How to Use Deliberate Practice to Learn a New Language

If you knew it would take 10 years to get fluent, would you still commit to it?

How to Use Deliberate Practice to Learn a New Language
Photo by Julia M Cameron on Pexels

This article was originally published on my Medium site, and contains a few updates.

Figuring out the “why” of your language fluency goal is the easy part — you want to live in a new country, or create a new business, or meet the love of your life. But in my experience, it’s inevitable to second-guess my future success when things get tough, or even worse, when I’m close to a breakthrough.

One of the pieces of advice you’ll hear every year between December 1 — January 13 (New Year’s resolutions time) is that you should focus on the process to a goal, rather than the goal itself.

A cheat code for life is that if someone else has already figured out the easiest way to do something, then just do that. The funny thing is, to be great at a skill, the easiest way is quite difficult.

Deliberate Practice is a term coined by K. Anders Ericsson and colleagues about the results of the research they did to determine why the best are better than everyone else. Basically, they don’t go through the motions. Instead, they practice conscientiously with a focus on improvement and have teachers and coaches to give them feedback.

I think it sounds perfectly reasonable to apply this same logic to learning a new language. After all, you went through years of tests and essays to learn how to speak like an intelligent adult in your native tongue, right?

What they write in the HBR article:

“The journey to truly superior performance is neither for the faint of heart nor for the impatient. The development of genuine expertise requires struggle, sacrifice, and honest, often painful self-assessment. There are no shortcuts. It will take you at least a decade to achieve expertise, and you will need to invest that time wisely, by engaging in ‘deliberate’ practice — practice that focuses on tasks beyond your current level of competence and comfort.”

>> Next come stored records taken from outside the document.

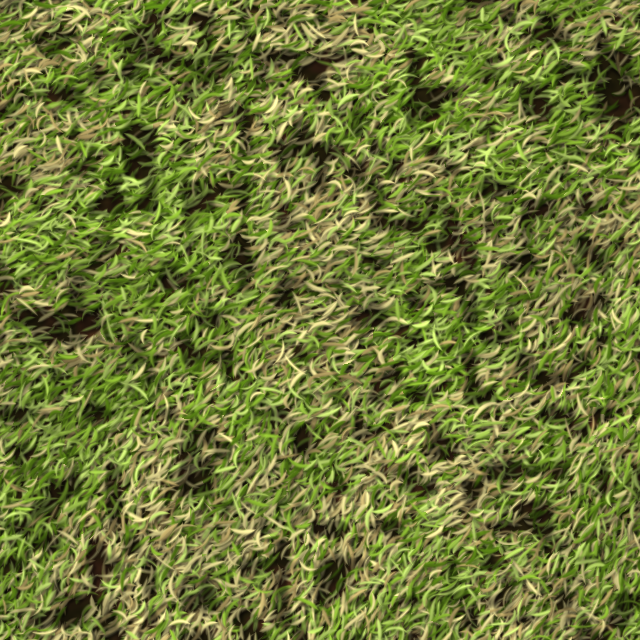
Reproduce this texture procedurally as a WebGL 1 fragment shader.

```glsl
precision highp float;
// Sunlit, partly dry lawn seen from above: layers of short curved blades,
// scattered one per grid cell, are painted from dark soil up to bright tips.
// Noise steers the lean of the blades, the dry patches and the dark hollows.
uniform vec2 u_resolution;

const int LAYERS = 14;
const float CELL = 0.026;            // grid spacing of the blades
const float MIN_HALF_LENGTH = 0.011;
const float MAX_HALF_LENGTH = 0.021;
const float MIN_HALF_WIDTH = 0.0016;
const float MAX_HALF_WIDTH = 0.0032;
const float BEND = 0.007;
const float SOFTNESS = 0.0025;       // edge blur
const float SHADOW = 0.17;
const float SHADOW_DROP = 0.0034;
const float SHADOW_BLUR = 0.0050;
const float ANGLE_SPREAD = 0.90;
const float STRAY_SHARE = 0.22;      // blades lying in any direction
const float HOLLOW_SCALE = 34.0;
const float HOLLOW_SHADE = 0.42;
const float LOW_LIGHT = 0.82;        // light on the lowest and highest layer
const float TOP_LIGHT = 1.20;

const vec3 SOIL = vec3(0.21, 0.18, 0.07);
const vec3 RED_SOIL = vec3(0.36, 0.20, 0.13);
const vec3 DEEP_GREEN = vec3(0.29, 0.42, 0.07);
const vec3 GREEN = vec3(0.45, 0.59, 0.16);
const vec3 PALE_GREEN = vec3(0.63, 0.72, 0.36);
const vec3 STRAW = vec3(0.76, 0.72, 0.48);
const vec3 BROWN = vec3(0.59, 0.52, 0.32);

vec4 hash4(vec2 p) {
  vec4 q = fract(p.xyxy * vec4(0.1031, 0.1030, 0.0973, 0.1099));
  q += dot(q, q.wzxy + 33.33);
  return fract((q.xxyz + q.yzzw) * q.zywx);
}

float noise(vec2 p) {
  vec2 i = floor(p), f = fract(p);
  f = f * f * (3.0 - 2.0 * f);
  float low = mix(hash4(i).x, hash4(i + vec2(1.0, 0.0)).x, f.x);
  float high = mix(hash4(i + vec2(0.0, 1.0)).x, hash4(i + 1.0).x, f.x);
  return mix(low, high, f.y);
}

float hollowAt(vec2 p) {
  return smoothstep(0.56, 0.84, noise(p * HOLLOW_SCALE));
}

vec3 bladeColor(vec4 rnd, float dryness) {
  vec3 fresh = mix(GREEN, PALE_GREEN, smoothstep(0.2, 0.8, rnd.y));
  fresh = mix(fresh, DEEP_GREEN, step(0.78, rnd.z));
  vec3 dry = mix(STRAW, BROWN, smoothstep(0.5, 0.8, rnd.y));
  return mix(fresh, dry, step(rnd.x, dryness)) * mix(0.86, 1.14, rnd.w);
}

// Paints one blade and its shadow over the colour below.
vec3 paintBlade(vec3 below, vec2 offset, float angle, vec4 shape, vec3 tint) {
  float c = cos(angle), s = sin(angle);
  vec2 q = vec2(c * offset.x + s * offset.y, c * offset.y - s * offset.x);
  float along = q.x / mix(MIN_HALF_LENGTH, MAX_HALF_LENGTH, shape.x);
  float arc = along * along;
  float across = q.y + BEND * (shape.z - 0.5) * (1.0 - 2.0 * arc);
  float width = mix(MIN_HALF_WIDTH, MAX_HALF_WIDTH, shape.y);
  float edge = width * (1.0 - arc * arc);

  float shadowDist = abs(across + SHADOW_DROP) - edge;
  float shadow = 1.0 - smoothstep(0.0, SHADOW_BLUR, shadowDist);
  shadow *= 1.0 - smoothstep(0.6, 1.3, arc);
  below *= 1.0 - SHADOW * shadow;

  float soft = max(SOFTNESS, 0.7 / min(u_resolution.x, u_resolution.y));
  float cover = 1.0 - smoothstep(-soft, soft, abs(across) - edge);
  float light = 1.0 + 0.10 * clamp(across / width, -1.0, 1.0) + 0.06 * along;
  return mix(below, tint * light, cover);
}

void main() {
  vec2 uv = gl_FragCoord.xy / min(u_resolution.x, u_resolution.y);

  // Broad patches: dryness and the common lean of the blades
  float patches = 0.5 * noise(uv * 5.0 + 3.7) + 0.5 * noise(uv * 15.0 + 8.1);
  float dryness = mix(0.12, 0.62, smoothstep(0.25, 0.75, patches));
  float lean = mix(0.85, 0.42, clamp(uv.y, 0.0, 1.0));
  lean += 0.8 * (noise(uv * 5.0 + 21.3) - 0.5);

  // Soil in the gaps
  float redness = smoothstep(0.45, 0.85, noise(uv * 38.0 + 5.0));
  vec3 color = mix(SOIL, RED_SOIL, redness * (0.3 + 0.7 * dryness));
  color *= mix(0.65, 1.15, noise(uv * 90.0));

  // Blades from the lowest to the highest layer
  for (int layer = 0; layer < LAYERS; layer++) {
    float level = float(layer) / float(LAYERS - 1);
    vec2 grid = uv / CELL + hash4(vec2(float(layer) + 1.0, 7.0)).xy * 9.0;
    vec2 home = floor(grid);
    for (int j = -1; j <= 1; j++) {
      for (int i = -1; i <= 1; i++) {
        vec2 cell = home + vec2(float(i), float(j));
        vec2 seed = cell + float(layer) * 61.0 + 100.0;
        vec4 place = hash4(seed);
        vec4 shape = hash4(seed + 311.0);
        vec4 tone = hash4(seed + 727.0);
        vec2 offset = (grid - cell - place.xy) * CELL;

        // Fewer blades grow over the hollows
        if (place.w < 0.8 * hollowAt(uv - offset)) continue;

        float angle = lean + ANGLE_SPREAD * (place.z + shape.w - 1.0);
        if (tone.z < STRAY_SHARE) angle += 3.14 * (shape.w - 0.5);
        vec3 tint = bladeColor(tone, dryness) * mix(LOW_LIGHT, TOP_LIGHT, level);
        color = paintBlade(color, offset, angle, shape, tint);
      }
    }
  }

  // Hollows lie in shade; broad drifts of light cross the lawn
  color *= 1.0 - HOLLOW_SHADE * hollowAt(uv);
  color *= mix(0.90, 1.10, noise(uv * 9.0 + 40.0));
  gl_FragColor = vec4(clamp(color, 0.0, 1.0), 1.0);
}
```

Frustration is inescapable if you intend to grow. Some of us weren’t lucky enough to develop the ability to compartmentalize our thinking in foreign languages early in our lives, so growing pains are especially hard. I can’t be the only one who expected to be speaking a new language fluently in less than a year after starting to study in earnest. The key is to not descend into negative self-talk when you meet these barriers, which will cause you to stop your learning process.

A good first step is to identify two areas of focus. First, what you are doing well — a thing you can improve easily to keep your motivation up. Second, what your biggest pain point is that will need a lot of time and effort to improve.

Having a pro give you feedback is great, but there are other ways to track your progress when you don’t have access. If you are advanced, take an average of the number of words you have to look up per page every once in a while. How did that number change over time?

If you are intermediate, keep a weekly journal, where you congratulate yourself on using a difficult verb mood or finally remembering how to use a difficult conjunction properly.

For my beginner friends, count how many words you recognize on a menu, what you can name in your kitchen, in which ways you can cuss out an ex, etc.

It depends on what your goals for the present time are — increasing your vocabulary, getting the hang of verb usage, understanding tough accents, and so on.

So what to do when times get tough? Do something else. The great thing about learning a new language is that we have a lot of options to practice.

If you feel like you’re stagnating after doing a lot of listening to podcasts, then try reading comic books to improve your conversational vocabulary. After that, you can memorize a block of text and recite it like an actor. If you’re brave, record yourself speaking out loud and take notes on your pronunciation. Or perhaps translate poetry from your native language to your target language, following the same poem structure. Then, look at a documentary about the history of the language you are learning.

You get the picture.

And take some time to return to your why to refute your self-sabotaging doubts. Use tools that keep you inspired: create a vision board if you are visual, or write about how your first trip to Mongolia will be the best experience ever if you’re a wordsmith.

I’ll repeat a key sentence from the HBR article for those who missed it: there are no shortcuts.